In Wonderstruck Todd Haynes opens a cabinet of cinematic wonders as two lonely children’s stories interlink 50 years apart in the magic of New York.
Looking at the starsby Alexa Dalby
CAUTION: Here be spoilers
Todd Haynes’ Wonderstruck is a beautifully crafted, magical homage to cinema, the imagination and communication told through two stories separated in time by 50 years that lock together like a puzzle. It’s an adaptation of the book by Brian Selznick, who also wrote the screenplay. Working out the time-spanning puzzle is involving and the journey is tear-jerking.
In 1927, Rose, a deaf girl (a debut for Millicent Simmonds, who is deaf in real life), longs to find her mothe and she runs away from Hoboken to New York. The 1927 scenes are filmed in black and white and are silent, mirroring Rose’s deafness. Rose cries at silent films but the talkies are about to come in. In 1977, Ben (Oakes Fegley), growing up in Gunflint, MInnesota, wants to find the father he doesn’t remember. When he becomes deaf in a freak lightning strike, he too runs away to New York to follow a clue he finds in a treasured possession of his mothers, a book titled The Cabinet of Wonders. His story is told in colour and sound, only silent when we are seeing it through his eyes. All around him in New York there’s a cacophony of sound, colour, litter and ’70s Afros. The period detail for both eras is by Haynes’ longtime costume designer Sandy Powell.
Ben’s quest to find the bookshop the book came from takes him, with a new friend and guide Jamie (Jaden Michael), to the Museum of Natural History, where clues reveal part of the mystery. Rose’s quest takes her there too and their two adventures are intercut quickly to lead the stories forward. At the press conference following the premiere of the film, Haynes said that he showed each successive version to children for their opinion on how it should be edited: “Kids kept guiding us in the process and helped us determine when to make the transition from one story to another and on getting an emotional connection to the characters.”

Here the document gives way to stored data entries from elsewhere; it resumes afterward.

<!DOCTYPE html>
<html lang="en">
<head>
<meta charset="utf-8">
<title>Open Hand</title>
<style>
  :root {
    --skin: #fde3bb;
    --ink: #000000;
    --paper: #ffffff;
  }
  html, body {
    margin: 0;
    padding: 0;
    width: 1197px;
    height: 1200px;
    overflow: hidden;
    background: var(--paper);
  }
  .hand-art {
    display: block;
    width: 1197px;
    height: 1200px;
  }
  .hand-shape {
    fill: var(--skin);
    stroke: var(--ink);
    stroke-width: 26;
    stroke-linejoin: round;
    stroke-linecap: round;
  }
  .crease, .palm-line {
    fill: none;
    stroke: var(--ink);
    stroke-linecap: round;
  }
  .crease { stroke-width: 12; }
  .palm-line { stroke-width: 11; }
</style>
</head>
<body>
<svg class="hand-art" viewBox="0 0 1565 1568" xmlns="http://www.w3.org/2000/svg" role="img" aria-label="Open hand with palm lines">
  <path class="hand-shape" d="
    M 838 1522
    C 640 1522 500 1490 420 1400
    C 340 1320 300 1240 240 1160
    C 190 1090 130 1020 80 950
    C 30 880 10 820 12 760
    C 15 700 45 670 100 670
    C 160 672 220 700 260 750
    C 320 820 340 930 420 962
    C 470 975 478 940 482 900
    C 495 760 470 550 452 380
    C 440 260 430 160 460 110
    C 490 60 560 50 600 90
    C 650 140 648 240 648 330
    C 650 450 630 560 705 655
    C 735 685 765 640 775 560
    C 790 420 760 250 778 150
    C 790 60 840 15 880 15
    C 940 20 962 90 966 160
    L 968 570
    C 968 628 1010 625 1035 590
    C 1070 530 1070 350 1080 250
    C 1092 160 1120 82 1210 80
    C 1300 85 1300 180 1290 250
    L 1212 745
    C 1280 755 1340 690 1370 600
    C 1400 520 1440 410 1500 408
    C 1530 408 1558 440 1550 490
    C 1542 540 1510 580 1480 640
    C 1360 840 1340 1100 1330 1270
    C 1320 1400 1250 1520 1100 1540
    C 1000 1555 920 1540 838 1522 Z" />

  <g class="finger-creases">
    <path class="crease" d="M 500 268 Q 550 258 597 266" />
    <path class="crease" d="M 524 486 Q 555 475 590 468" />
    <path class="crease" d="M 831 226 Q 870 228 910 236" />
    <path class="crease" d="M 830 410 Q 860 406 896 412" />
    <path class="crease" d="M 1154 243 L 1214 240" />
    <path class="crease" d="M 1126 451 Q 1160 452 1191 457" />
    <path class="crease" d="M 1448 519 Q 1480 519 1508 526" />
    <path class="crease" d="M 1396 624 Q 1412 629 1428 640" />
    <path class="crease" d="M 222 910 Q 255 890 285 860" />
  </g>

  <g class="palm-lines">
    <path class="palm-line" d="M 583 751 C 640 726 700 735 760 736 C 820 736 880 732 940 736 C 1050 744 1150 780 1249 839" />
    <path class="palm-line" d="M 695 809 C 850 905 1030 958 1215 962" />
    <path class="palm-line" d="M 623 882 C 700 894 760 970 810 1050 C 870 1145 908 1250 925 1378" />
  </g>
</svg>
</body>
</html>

As both children are deaf, the deaf person’s silent world and communication, either written or by sign language, plays a central part. Haynes said it’s a tribute to what you can do with your hands, it’s very tactile. Sound design too is significant in creating silent and noisy worlds, together with upfront music composed by Carter Burwell.
New York is shot in both time zones as a magical place – skyscrapers glowing with light in the 1920s’ black and white cityscapes and vibrant with screaming 1970s orange and brown in bustling Harlem streets, all reinforced by music of the time. Cinematographer Edward Lachman shot the fim in colour negative in a wide aspect ratio, and Haynes sees this as his homage to film. As well as a homage to film, Wondestruck is a homage to the diorama world of model making, where life is also played out in miniature, a theme that runs in surprising ways through the film.
Haynes gets terrific performances from all three childen. Julianne Moore plays two parts – Rose’s distant mother and gracious Rose as an adult. It’s the fourth time she and Haynes have worked together following Safe, Far From Heaven and I’m Not There and her part is central. Michelle Williams is angst-ridden in a cameo as Ben’s mother. Todd Haynes, in contrast to his previous romantic drama Carol has created a beautiful artefact, layer upon layer, a mainstream film that is both sophisticated and innocent – he has used his own unique style to make a film for both children and adults.
Wonderstuck premiered at the 70th Cannes Film Festival and screens as the Journey Gala at the 61st London Film Festival on 5, 6 and 8 October 2017.